When I began my college experience at USC, I thought white people (or any nonblack person) would know not to say the N-word, or at least realize that there is a social stigma with saying it. But, no. Many students believe it is OK to say it because we have 21 Savage or Rae Sremmurd performing at homecoming and the N-word is in their lyrics. NEWSFLASH! Those artists are black, and it’s not disrespectful when they repeat it.
For student artists, college can seem to be paradise of opportunity. Easy access to studios, master classes, college-provided performance opportunities and other benefits create in the environment of USC and other colleges the ultimate hideaway for nurturing the newborn careers of young artists.
As the United States is growing larger and larger, many people would believe that this influx of diversity would bring to a lot of change within the educational systems to meet the needs of all its students. Every year, many students are excited when Christmas rolls around and they have the opportunity to have a few days set aside to really enjoy their religious holiday. But have you ever thought about what students of other faiths have to do when their religious day of observance comes around?
You probably know that you have an elected official responsible for decisions that affect your day-to-day life, but do you know how to get in touch with that person? Do you know who that person is?
South Carolina’s wintertime is a great escape from the usual intolerable heat, but sadly, this new chilly air also brings far fewer choices of fruits and vegetables at the Soda City market (open each Saturday from 9 a.m. to 1 p.m.) If you’re like me and you love farmers markets, you go despite the cold just to see what’s in season. But when you arrive, your only choices are as random as pecans and mushrooms or as foreign as bok choy, a type of Chinese cabbage.
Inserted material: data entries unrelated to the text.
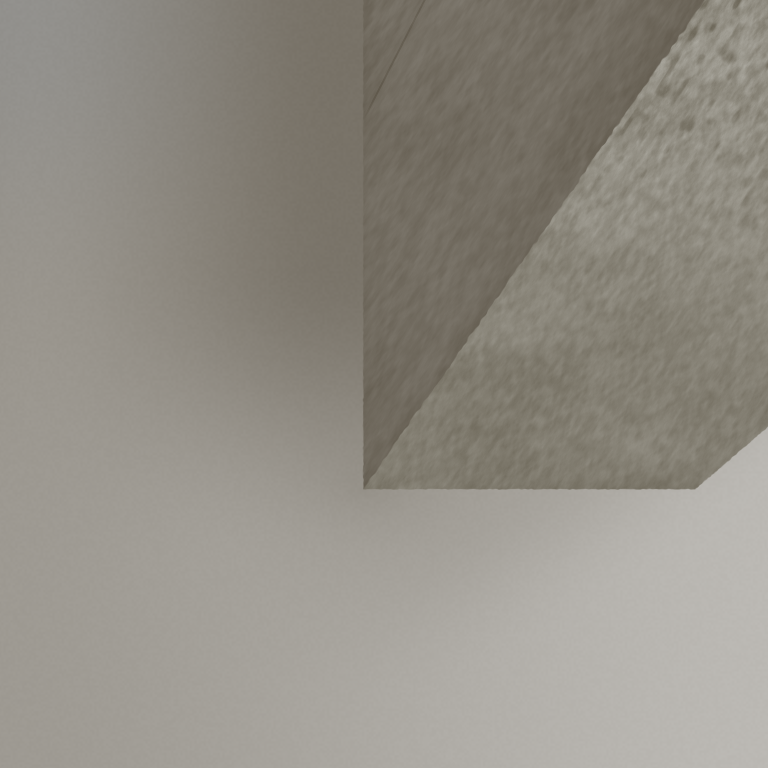
Give the GLSL for this background, as a Shadertoy shader.

```glsl
// A rough concrete beam, two faces lit unevenly, over a softly shaded wall.
#define CORNER vec2(0.473, 0.363)
#define RIDGE_TOP vec2(0.918, 1.0)
#define HEEL vec2(0.905, 0.363)
#define HEEL_END vec2(1.0, 0.444)
#define DARK_TONE vec3(0.440, 0.415, 0.370)
#define LIGHT_TONE vec3(0.725, 0.715, 0.695)
#define GRAIN_ANGLE 1.0
#define WALL_GRAIN 0.012
#define FACE_GRAIN 0.10

float hash(vec2 cell) {
    vec3 h = fract(cell.xyx * 0.1031);
    h += dot(h, h.yzx + 33.33);
    return fract((h.x + h.y) * h.z);
}

float noise(vec2 p) {
    vec2 cell = floor(p), f = fract(p);
    f = f * f * (3.0 - 2.0 * f);
    return mix(mix(hash(cell), hash(cell + vec2(1, 0)), f.x),
               mix(hash(cell + vec2(0, 1)), hash(cell + vec2(1, 1)), f.x), f.y);
}

// Layered noise centred on zero
float fbm(vec2 p) {
    float sum = 0.0, weight = 0.5;
    for (int i = 0; i < 4; i++) {
        sum += weight * (noise(p) - 0.5);
        p = p * 2.03 + 17.3;
        weight *= 0.5;
    }
    return sum;
}

// Signed distance to the line a-b, positive on its left
float leftOf(vec2 p, vec2 a, vec2 b) {
    vec2 along = normalize(b - a);
    return dot(p - a, vec2(-along.y, along.x));
}

// Maps brightness to the warm-to-neutral grey ramp
vec3 tone(float value) {
    return mix(DARK_TONE, LIGHT_TONE, (value - 0.44) / 0.285);
}

float wallValue(vec2 p) {
    float value = mix(0.615, 0.735, smoothstep(-0.1, 1.1, p.x));
    value -= 0.035 * smoothstep(0.2, 1.0, p.y) * (1.0 - p.x);
    // Broad shade beside the beam
    float beside = smoothstep(0.02, 0.44, p.x) * (1.0 - smoothstep(0.47, 0.62, p.x));
    value -= 0.145 * beside * smoothstep(0.27, 0.66, p.y);
    // Shade beneath, bounded by a soft slanted edge
    float slant = leftOf(p, vec2(0.5, 0.05), HEEL);
    float beneath = smoothstep(-0.05, 0.13, slant) * smoothstep(0.05, 0.40, p.y);
    value -= 0.055 * beneath * smoothstep(0.22, 0.62, p.x);
    // Tight contact shade at the corner
    value -= 0.025 * exp(-length((p - CORNER) * vec2(14.0, 18.0)));
    return value + WALL_GRAIN * (noise(p * 330.0) - 0.5);
}

float darkFaceValue(vec2 p, vec2 q, float ridge) {
    float value = 0.452 + 0.06 * fbm(q * vec2(7.0, 22.0));
    value -= 0.025 * exp(-ridge * 25.0) + 0.022 * exp(-(p.x - CORNER.x) * 30.0);
    value += FACE_GRAIN * 0.75 * fbm(q * vec2(55.0, 190.0));
    // Hairline scratch near the top
    float scratch = abs(leftOf(p, vec2(0.48, 0.857), vec2(0.553, 1.0)));
    return value - 0.05 * (1.0 - smoothstep(0.0005, 0.002, scratch)) * smoothstep(0.84, 0.87, p.y);
}

float lightFaceValue(vec2 p, vec2 q) {
    float rough = smoothstep(0.55, 1.0, p.y);
    float value = mix(0.515, 0.575, smoothstep(0.36, 0.85, p.y));
    value += 0.10 * fbm(p * vec2(6.0, 14.0) + 4.0);
    value += FACE_GRAIN * (1.1 + rough) * fbm(q * vec2(75.0, 170.0));
    // Scattered pits, deeper toward the top
    float pits = smoothstep(0.65, 0.92, noise(q * vec2(48.0, 115.0) + 9.0));
    value -= 0.09 * pits * rough;
    return value - 0.02 * exp(-(p.y - CORNER.y) * 70.0);
}

void mainImage(out vec4 fragColor, in vec2 fragCoord) {
    vec2 p = fragCoord / iResolution.xy;
    float edge = 0.9 / min(iResolution.x, iResolution.y);

    // Grain axes: q.x runs along the fibres
    vec2 fibre = vec2(cos(GRAIN_ANGLE), sin(GRAIN_ANGLE));
    vec2 q = vec2(dot(p, fibre), dot(p, vec2(-fibre.y, fibre.x)));

    // Beam outline and the ridge between its faces
    float beam = min(p.x - CORNER.x, p.y - CORNER.y);
    beam = min(beam, leftOf(p, HEEL, HEEL_END));
    beam += 0.0012 * (noise(p * 240.0) - 0.5);
    float ridge = leftOf(p, CORNER + vec2(0.002, 0.003), RIDGE_TOP);
    ridge += 0.003 * (noise(p * 130.0) - 0.5);

    vec3 wall = tone(wallValue(p));
    wall += vec3(-0.012, 0.0, 0.018) * smoothstep(0.45, 0.0, length(p - vec2(0.0, 1.0)));
    vec3 darkFace = tone(darkFaceValue(p, q, max(ridge, 0.0)));
    vec3 lightFace = tone(lightFaceValue(p, q)) - vec3(0.005, 0.002, 0.012);

    vec3 face = mix(lightFace, darkFace, smoothstep(-edge, edge, ridge));
    vec3 color = mix(wall, face, smoothstep(-edge, edge, beam));
    fragColor = vec4(clamp(color, 0.0, 1.0), 1.0);
}
```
Some may see this and give up, turning instead to Top Ramen noodles or coffee. But others can see this as a challenge, a chance to prove their food creativity. Yes, some of the produce seems just as strange as Columbia getting a snowstorm, but everyone knows that college is the best time for experimenting. So get out of your comfort zone and into the kitchen.
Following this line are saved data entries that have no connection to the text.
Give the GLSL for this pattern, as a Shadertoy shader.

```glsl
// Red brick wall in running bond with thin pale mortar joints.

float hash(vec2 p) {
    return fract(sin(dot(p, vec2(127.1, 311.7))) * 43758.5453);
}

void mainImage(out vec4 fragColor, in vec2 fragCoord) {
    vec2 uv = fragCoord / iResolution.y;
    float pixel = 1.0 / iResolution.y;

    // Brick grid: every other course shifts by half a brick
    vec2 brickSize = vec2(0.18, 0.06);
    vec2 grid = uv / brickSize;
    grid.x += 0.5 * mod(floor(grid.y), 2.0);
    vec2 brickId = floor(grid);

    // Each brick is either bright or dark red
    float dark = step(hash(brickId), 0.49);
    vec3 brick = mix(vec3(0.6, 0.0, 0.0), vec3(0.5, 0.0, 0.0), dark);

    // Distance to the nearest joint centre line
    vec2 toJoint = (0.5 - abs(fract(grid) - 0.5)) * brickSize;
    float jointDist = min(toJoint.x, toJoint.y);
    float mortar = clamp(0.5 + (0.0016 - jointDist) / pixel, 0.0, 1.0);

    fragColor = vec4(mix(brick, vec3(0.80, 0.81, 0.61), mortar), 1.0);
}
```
*Names changed for anonymity.
Like many other sexually frustrated and emotionally unstable high schoolers, I was unable to truly come to terms with my sexuality until college. I went to school in an exceptionally rural and conservative part of South Carolina. The majority of students were white, heterosexual, upper-middle class individuals. I joined the Gay-Straight Alliance my freshman year, where I found a niche group of people that I could identify with. I remained in the club throughout high school, until I eventually became a co-president of the organization my senior year, despite my closeted sexuality.
Well, it’s been a mere three weeks since I’ve last checked in and it has truly been a whirlwind of a time.
The first time that I went to get help with the university’s mental health services—a step that took a lot of me to make—I left the entire experience feeling smaller, less heard and less supported than I had in a long time. This was due almost entirely to directional errors and logistical oversights.
Burritos are one of the greatest inventions in the history of mankind. Forget Johannes Gutenberg’s printing press and Alexander Graham Bell’s telephone. Burritos are an art form: an entire, well-rounded meal wrapped up neatly in a tortilla. Truly flawless in conception. Burritos were artfully designed to make the eating experience a pleasurable, portable one. The guy who invented the burrito should be in the history books. He should be in the dictionary next to “genius.”
Contrary to what the temperature would have you believe, September has arrived and with it, football season. I’ve never been that much of a sports person, but nevertheless, I’m here to spread some Gamecock spirit. While I lack the attention span to enjoy an eternity-long quarter, there’s something that always will pull me out of the house and into the stadium on Saturdays: